Posts tagged Ash Wednesday
This is a smaller Mardi Gras than most, though it is beginning to get on the map due to their heavy duty, one of a kind Mardi Gras tradition. Binche is a Belgian town of 32,000 near the French border. They have a Mardi Gras folk tradition dating back to the 14th century, that UNESCO has designated a cultural treasure in the same class as Japan’s Nôgaku theater and Lithuania’s symbolic cross crafting.
After the early wake-up call, a breakfast of Champagne and oysters is customary. During the carnival, you’ll see Pierrot, Harlequin, and peasant costumes, but the central characters are the Gilles—local men wearing wax masks, wooden clogs, and elaborate black, red, and yellow costumes that are stuffed with hay and adorned with white collars and bells. In the mid-afternoon, nearly 1,000 Gilles converge on the town’s Grand Place, trade their masks for large ostrich-feather headdresses, sing, dance, and pelt the crowd with blood oranges, a symbol of fertility.
The Carnival of Binche is during the Sunday, Monday, and Tuesday preceding Ash Wednesday. The carnival is the best known of several that take place in Belgium at the same time.
Events related to the carnival begin up to seven weeks prior to the primary celebrations. Street performances and public displays traditionally occur on the Sundays approaching Ash Wednesday, consisting of prescribed musical acts, dancing, and marching. Large numbers of Binche inhabitants spend the Sunday directly prior to Ash Wednesday in costume.
The centrepiece of the carnival’s proceedings are the clown-like Gilles. Appearing, for the most part, on Shrove Tuesday, they range in age from 3 to 60 years old, and are customarily male. The honour of being a Gille at the carnival is something that is aspired to by local men. From dawn on the morning of the carnival’s final day, Gilles appear in the centre of Binche, to dance to the sound of drums and ward off evil spirits with sticks.

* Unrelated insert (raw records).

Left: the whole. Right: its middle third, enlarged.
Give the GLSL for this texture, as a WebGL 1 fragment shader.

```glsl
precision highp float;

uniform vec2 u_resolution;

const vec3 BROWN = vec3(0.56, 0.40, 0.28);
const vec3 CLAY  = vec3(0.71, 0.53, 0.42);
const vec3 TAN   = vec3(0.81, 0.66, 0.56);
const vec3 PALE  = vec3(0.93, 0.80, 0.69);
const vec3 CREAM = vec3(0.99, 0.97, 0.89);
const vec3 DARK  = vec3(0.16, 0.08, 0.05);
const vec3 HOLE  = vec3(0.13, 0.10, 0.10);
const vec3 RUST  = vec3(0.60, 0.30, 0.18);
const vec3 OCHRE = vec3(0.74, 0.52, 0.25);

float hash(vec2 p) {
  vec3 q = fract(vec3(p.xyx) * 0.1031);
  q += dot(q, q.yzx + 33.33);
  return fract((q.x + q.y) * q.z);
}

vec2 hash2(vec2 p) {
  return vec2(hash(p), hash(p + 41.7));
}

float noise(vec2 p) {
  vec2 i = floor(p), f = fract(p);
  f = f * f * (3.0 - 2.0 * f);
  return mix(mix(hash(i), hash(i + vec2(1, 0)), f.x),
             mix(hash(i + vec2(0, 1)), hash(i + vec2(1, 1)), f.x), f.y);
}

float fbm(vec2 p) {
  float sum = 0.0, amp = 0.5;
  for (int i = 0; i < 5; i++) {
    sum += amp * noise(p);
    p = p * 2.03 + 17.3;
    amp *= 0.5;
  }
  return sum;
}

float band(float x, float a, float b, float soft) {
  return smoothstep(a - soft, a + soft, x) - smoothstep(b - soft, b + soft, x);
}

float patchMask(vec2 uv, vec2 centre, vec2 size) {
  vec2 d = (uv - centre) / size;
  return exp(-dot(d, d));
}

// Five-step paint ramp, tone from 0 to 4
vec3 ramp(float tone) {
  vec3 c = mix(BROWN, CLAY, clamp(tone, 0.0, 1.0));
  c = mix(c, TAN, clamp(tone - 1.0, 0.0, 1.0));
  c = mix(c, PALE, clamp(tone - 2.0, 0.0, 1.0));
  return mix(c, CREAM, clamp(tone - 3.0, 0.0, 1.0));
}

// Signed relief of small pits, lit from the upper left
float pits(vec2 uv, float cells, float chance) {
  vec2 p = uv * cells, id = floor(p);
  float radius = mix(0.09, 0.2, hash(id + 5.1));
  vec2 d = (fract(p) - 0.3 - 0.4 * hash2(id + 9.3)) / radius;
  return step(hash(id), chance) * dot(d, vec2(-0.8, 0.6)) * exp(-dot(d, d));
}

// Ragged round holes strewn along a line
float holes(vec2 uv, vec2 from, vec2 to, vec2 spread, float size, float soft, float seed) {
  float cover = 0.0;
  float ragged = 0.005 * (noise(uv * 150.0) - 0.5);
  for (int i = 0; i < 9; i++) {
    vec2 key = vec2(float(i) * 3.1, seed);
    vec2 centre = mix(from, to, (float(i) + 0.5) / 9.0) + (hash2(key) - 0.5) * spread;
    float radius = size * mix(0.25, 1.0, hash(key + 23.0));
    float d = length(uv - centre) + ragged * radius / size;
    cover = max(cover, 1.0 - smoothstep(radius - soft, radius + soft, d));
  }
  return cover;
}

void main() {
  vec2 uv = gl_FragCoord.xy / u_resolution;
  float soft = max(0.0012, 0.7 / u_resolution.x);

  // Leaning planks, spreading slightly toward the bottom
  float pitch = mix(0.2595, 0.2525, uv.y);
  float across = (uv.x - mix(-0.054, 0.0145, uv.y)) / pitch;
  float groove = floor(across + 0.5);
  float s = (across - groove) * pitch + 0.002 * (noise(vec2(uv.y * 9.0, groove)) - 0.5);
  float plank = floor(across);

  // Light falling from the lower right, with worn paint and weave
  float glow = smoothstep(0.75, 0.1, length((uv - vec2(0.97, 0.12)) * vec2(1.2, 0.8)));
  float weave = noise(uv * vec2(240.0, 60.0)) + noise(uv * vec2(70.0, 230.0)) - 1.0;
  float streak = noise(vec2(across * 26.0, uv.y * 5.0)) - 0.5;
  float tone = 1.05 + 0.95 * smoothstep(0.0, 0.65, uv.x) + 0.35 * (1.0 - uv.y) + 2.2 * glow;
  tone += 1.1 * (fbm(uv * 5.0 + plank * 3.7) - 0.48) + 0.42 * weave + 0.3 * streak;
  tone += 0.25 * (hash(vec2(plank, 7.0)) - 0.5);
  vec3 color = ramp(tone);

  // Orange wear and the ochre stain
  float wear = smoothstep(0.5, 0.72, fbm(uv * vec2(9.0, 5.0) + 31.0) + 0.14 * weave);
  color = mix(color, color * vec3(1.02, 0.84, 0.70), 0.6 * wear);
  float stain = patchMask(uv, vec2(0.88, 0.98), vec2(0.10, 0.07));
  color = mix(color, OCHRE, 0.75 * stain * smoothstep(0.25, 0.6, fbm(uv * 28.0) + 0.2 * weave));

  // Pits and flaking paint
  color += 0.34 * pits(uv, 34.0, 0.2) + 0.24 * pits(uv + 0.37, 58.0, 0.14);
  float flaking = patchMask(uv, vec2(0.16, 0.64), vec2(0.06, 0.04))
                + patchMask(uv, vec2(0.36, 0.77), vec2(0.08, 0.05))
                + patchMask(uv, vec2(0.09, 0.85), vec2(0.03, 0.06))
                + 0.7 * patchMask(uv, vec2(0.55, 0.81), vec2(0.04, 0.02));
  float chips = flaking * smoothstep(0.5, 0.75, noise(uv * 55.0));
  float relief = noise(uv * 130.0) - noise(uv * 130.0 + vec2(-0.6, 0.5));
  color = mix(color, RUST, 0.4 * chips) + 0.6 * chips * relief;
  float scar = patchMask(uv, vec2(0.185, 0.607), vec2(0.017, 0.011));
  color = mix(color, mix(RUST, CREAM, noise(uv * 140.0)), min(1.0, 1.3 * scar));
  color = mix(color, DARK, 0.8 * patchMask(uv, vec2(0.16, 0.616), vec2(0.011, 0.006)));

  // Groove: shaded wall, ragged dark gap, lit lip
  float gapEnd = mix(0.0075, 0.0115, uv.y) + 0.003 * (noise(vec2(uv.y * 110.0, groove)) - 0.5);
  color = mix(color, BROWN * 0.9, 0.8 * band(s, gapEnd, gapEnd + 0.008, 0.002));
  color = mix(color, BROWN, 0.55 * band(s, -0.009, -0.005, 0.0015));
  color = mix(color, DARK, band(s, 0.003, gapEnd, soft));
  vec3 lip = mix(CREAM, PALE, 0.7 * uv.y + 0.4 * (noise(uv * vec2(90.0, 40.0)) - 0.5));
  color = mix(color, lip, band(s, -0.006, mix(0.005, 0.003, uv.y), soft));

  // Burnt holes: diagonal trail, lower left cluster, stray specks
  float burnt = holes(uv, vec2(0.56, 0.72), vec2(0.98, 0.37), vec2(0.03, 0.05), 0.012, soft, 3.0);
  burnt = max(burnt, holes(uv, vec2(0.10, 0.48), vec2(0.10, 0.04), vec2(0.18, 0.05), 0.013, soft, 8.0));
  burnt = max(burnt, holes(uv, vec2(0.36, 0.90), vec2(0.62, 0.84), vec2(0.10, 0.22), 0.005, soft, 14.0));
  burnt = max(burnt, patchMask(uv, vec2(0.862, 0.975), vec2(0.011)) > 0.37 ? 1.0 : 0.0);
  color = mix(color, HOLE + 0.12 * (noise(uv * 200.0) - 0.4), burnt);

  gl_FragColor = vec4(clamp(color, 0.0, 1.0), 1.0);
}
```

Later during the day, they don large hats adorned with ostrich plumes, which can cost more than $300 to rent, and march through the town with baskets of oranges. These oranges are thrown to, and sometimes at, members of the crowd gathered to view the procession. The vigour and longevity of the orange-throwing event has in past caused damage to property – some residents choose to seal windows to prevent this. The oranges are considered good luck because they are a gift from the Gilles and it is an insult to throw them back.
Really looking forward to Carnival in New Orleans 2013. It’s the first one I’ve ever experienced without my wife by my side. We were both huge Mardi Gras fans. Fat Tuesday is February 12, which is rather early.
Ash Wednesday is always 46 days before Easter, and Fat Tuesday is always the day before Ash Wednesday. Easter can fall on any Sunday from March 23 to April 25, with the exact date to coincide with the first Sunday after the full moon following a spring equinox! If you’re still confused, get out that calendar with the printed holidays on it- it’s the day before Ash Wednesday!
Nevertheless, it’s 72 days to Fat Tuesday, so here we go!! I’m very excited about my own krewe, KdV, or Krewe du Vieux. I’m in the Krewe of Underwear, and we march January 19, 2013!! Most years when we march it’s quite cold, but a couple of years recently, it’s been really warm. We are the only krewe to march in the historic French Quarter and Faubourg Marigny, all our floats are pulled by mules, and only brass bands provide the parade music, with a brass band between each float. KdV is an adult only parade, since we feature very ribald floats. The satire isn’t what the problem is, it’s the vulgarity factor.
The Super Bowl is being played in New Orleans this year, and the game is right during the parade season. Some parades have been moved to the first half of the season. The season is split!!
May march with the Society of Saint Anne in the Marigny. Never have, but I need to change my routine, as my long time partner is not with me.